The United States Supreme Court announced its decision in Tex. Dep’t of Hous. & Cmty. Affairs v. Inclusive Communities Project, Inc., 2015 WL 2473449, — U.S. — (2015), upholding disparate impact claims under the Fair Housing Act (FHA), 42 U.S.C. §3601 et seq. The case involved a challenge to criteria used by a state agency on where to give tax credits that subsidize construction of low-income housing. Plaintiff is a nonprofit organization that promotes housing for low-income families. It claimed that the agency’s formula steered housing to poorer areas and thus perpetuated or aggravated racial segregation in housing. The specific question taken by the Supreme Court was whether disparate impact claims are at all available under the Fair Housing Act. The Court decided that they are but limited them because of constitutional principles.

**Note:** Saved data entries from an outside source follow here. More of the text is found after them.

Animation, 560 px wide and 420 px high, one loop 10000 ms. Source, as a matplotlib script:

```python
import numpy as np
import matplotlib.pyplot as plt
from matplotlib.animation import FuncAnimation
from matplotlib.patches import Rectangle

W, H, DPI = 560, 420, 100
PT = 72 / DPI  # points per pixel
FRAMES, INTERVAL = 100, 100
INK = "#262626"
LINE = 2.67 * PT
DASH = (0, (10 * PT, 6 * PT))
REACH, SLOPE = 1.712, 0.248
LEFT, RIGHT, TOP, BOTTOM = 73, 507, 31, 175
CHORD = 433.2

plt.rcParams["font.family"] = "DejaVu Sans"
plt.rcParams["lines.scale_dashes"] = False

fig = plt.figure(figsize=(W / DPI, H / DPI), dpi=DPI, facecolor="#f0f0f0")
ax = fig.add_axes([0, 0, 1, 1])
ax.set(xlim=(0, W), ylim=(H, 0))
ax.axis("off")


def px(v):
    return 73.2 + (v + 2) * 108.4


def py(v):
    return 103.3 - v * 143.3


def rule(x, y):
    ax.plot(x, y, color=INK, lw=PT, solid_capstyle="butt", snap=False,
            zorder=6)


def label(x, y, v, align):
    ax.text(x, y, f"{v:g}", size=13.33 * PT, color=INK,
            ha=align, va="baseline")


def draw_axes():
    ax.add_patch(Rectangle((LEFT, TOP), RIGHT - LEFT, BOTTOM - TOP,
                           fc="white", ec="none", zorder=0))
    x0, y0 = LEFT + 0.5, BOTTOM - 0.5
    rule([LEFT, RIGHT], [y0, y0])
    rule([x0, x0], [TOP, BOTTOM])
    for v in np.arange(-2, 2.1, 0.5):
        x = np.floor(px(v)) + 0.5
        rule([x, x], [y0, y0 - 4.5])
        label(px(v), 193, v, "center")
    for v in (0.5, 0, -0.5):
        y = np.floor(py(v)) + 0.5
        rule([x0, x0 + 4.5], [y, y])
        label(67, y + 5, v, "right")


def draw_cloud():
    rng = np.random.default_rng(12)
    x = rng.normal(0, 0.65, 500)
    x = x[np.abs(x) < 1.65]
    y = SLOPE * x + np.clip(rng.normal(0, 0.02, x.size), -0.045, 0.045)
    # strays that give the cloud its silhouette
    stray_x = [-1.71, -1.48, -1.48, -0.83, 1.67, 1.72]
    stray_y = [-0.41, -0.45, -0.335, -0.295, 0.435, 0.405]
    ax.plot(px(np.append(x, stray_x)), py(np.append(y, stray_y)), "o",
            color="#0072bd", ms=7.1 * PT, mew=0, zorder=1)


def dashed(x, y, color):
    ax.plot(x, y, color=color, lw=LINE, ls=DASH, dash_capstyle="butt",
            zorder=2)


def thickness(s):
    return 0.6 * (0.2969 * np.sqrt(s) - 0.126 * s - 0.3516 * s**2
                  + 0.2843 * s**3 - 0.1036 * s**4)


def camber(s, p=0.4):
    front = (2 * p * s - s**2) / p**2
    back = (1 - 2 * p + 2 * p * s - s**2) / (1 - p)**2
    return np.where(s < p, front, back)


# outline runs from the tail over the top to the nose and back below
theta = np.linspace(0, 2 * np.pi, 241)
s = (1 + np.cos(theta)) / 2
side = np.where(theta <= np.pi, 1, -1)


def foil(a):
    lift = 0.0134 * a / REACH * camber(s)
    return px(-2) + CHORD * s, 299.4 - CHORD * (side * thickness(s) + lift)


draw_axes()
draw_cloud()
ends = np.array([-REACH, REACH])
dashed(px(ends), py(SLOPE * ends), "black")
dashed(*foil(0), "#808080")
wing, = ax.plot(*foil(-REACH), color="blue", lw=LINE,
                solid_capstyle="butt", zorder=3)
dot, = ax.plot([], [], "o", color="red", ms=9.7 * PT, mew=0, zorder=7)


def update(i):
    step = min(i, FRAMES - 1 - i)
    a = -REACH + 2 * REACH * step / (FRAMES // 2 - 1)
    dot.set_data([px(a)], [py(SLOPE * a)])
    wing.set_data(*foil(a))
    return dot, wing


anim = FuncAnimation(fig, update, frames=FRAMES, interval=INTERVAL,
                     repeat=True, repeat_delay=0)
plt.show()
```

The Court noted that earlier cases had upheld disparate impact claims in employment discrimination when the statutes focused on consequences of actions rather than just motivation. Those statutes were Title VII of the 1964 Civil Rights Act and the Age Discrimination in Employment Act of 1967. The FHA makes it unlawful to “otherwise make unavailable” housing because of race or other characteristics. 42 U.S.C. §3604(a). That wording refers to consequences and thus supports a disparate impact approach. The mere fact that the statute makes actions illegal if they are undertaken “because of race” does not mean the statute requires a showing of intentional discrimination. Moreover, the 1988 amendments to the Fair Housing Act (which added “handicap” as a protected class among other things) showed that Congress approved of the uniform case law that had interpreted the FHA to include a disparate impact claim. Justice Kennedy’s opinion refers to Congress’s explicit consideration of disparate impact claims by reference to legislative history and its rejection of a proposed amendment that would have eliminated disparate impact claims. Moreover, the 1988 Act included 3 exemptions from disparate impact claims that would have been superfluous had they not been available. For example, the 1988 amendments provided that “[n]othing in [the FHA] limits the applicability of any reasonable . . . restrictions regarding the maximum number of occupants permitted to occupy a dwelling.” 42 U.S.C. §3607(b)(1).
At the same time, the Court held that the Constitution prohibits enforcing a disparate impact claim based solely on statistical evidence of a disparity; rather, plaintiffs must show that defendant’s policy causes the disparity and that “there is an alternative practice that has less disparate impact and serves the [defendant’s] legitimate needs.” Because actors must be able to achieve legitimate government or private policies, such policies are not contrary to the disparate-impact requirement unless they are “artificial, arbitrary, and unnecessary barriers” to equal access to housing. Mainly because of this limitation on the applicability of disparate impact claims, the Court remanded for consideration of whether the Texas policies met this standard.
Remedial orders must be limited to eliminating the offending practice and should be race-neutral where possible.
The Court’s recognition of disparate impact claims preserves their function in the context of zoning laws. In explaining the “discriminatory practices” the disparate impact claim was intended to eradicate, the Court explained: “These unlawful practices include zoning laws and other housing restrictions that function unfairly to exclude minorities from certain neighborhoods without any sufficient justification. Suits targeting such practices reside at the heartland of disparate-impact liability,” (citing the foundational case of Huntington Branch, NAACP v. Huntington, 844 F. 2d 926, 935–936 (2d Cir 1988), among other cases).
Importantly, the Court clarified that disparate impact claims are available against both private and governmental defendants, rejecting a theory that at least one Circuit had adopted in the past.
It appears that the recent regulations of the Department of Housing and Urban Development that define disparate impact claims are largely consistent with the Supreme Court’s analysis but whether that is actually so may need to await further litigation. Implementation of the Fair Housing Act’s Discriminatory Effects Standard, 78 Fed. Reg. 11460 (2013), 24 C.F.R. §100.500.